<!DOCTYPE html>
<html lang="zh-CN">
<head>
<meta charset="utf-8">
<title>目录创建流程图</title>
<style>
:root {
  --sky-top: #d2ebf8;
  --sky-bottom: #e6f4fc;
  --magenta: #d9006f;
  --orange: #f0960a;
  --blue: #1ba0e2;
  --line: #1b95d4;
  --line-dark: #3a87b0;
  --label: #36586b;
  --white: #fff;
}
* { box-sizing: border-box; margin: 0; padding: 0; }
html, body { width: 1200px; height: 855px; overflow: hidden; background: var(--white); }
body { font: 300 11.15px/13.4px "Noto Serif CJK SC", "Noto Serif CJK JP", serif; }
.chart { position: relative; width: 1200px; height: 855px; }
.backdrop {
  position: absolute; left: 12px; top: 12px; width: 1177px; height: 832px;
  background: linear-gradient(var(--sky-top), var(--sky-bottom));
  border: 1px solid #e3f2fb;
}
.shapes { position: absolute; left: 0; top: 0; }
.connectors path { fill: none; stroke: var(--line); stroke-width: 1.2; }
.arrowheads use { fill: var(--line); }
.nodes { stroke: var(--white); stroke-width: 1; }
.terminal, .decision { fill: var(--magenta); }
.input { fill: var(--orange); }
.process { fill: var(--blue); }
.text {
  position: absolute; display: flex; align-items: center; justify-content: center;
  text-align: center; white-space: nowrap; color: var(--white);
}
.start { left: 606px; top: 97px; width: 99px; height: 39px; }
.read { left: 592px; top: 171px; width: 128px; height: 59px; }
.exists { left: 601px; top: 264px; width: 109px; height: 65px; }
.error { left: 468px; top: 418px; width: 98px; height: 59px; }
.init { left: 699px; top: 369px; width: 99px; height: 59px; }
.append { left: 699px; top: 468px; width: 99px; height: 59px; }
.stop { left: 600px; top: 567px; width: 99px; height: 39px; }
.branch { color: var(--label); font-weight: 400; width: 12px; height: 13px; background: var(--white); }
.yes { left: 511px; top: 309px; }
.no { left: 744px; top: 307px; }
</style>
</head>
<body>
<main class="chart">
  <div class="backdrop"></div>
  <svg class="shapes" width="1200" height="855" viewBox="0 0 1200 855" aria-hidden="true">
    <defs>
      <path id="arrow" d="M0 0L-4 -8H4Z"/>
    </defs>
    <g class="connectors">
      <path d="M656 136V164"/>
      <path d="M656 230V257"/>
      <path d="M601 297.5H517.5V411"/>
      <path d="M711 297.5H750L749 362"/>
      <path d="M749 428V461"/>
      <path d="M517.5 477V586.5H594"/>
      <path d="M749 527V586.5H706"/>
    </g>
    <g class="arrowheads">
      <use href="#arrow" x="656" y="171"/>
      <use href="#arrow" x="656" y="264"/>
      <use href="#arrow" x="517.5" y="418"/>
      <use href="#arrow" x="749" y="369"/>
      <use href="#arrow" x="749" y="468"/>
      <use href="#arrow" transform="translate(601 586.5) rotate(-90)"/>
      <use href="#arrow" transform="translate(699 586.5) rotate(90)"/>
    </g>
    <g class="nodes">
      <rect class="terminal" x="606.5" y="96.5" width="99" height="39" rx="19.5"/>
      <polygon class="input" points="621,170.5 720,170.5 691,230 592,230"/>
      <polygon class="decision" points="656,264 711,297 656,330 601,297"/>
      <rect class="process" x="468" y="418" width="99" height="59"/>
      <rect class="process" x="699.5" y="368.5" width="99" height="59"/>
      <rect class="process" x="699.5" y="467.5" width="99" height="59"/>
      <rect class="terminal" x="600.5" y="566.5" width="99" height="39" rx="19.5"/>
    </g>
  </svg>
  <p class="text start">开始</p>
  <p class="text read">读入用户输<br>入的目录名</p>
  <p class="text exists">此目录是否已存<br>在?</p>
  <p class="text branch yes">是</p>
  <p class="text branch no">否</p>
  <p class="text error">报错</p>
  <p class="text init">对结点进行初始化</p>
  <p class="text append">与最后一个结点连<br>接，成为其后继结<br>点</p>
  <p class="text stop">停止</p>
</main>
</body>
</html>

__________________________________________________

* Activity *
When the string "rotate" occurs in a line of the material, that line belongs in the answer.

* Response below *
      <use href="#arrow" transform="translate(601 586.5) rotate(-90)"/>
      <use href="#arrow" transform="translate(699 586.5) rotate(90)"/>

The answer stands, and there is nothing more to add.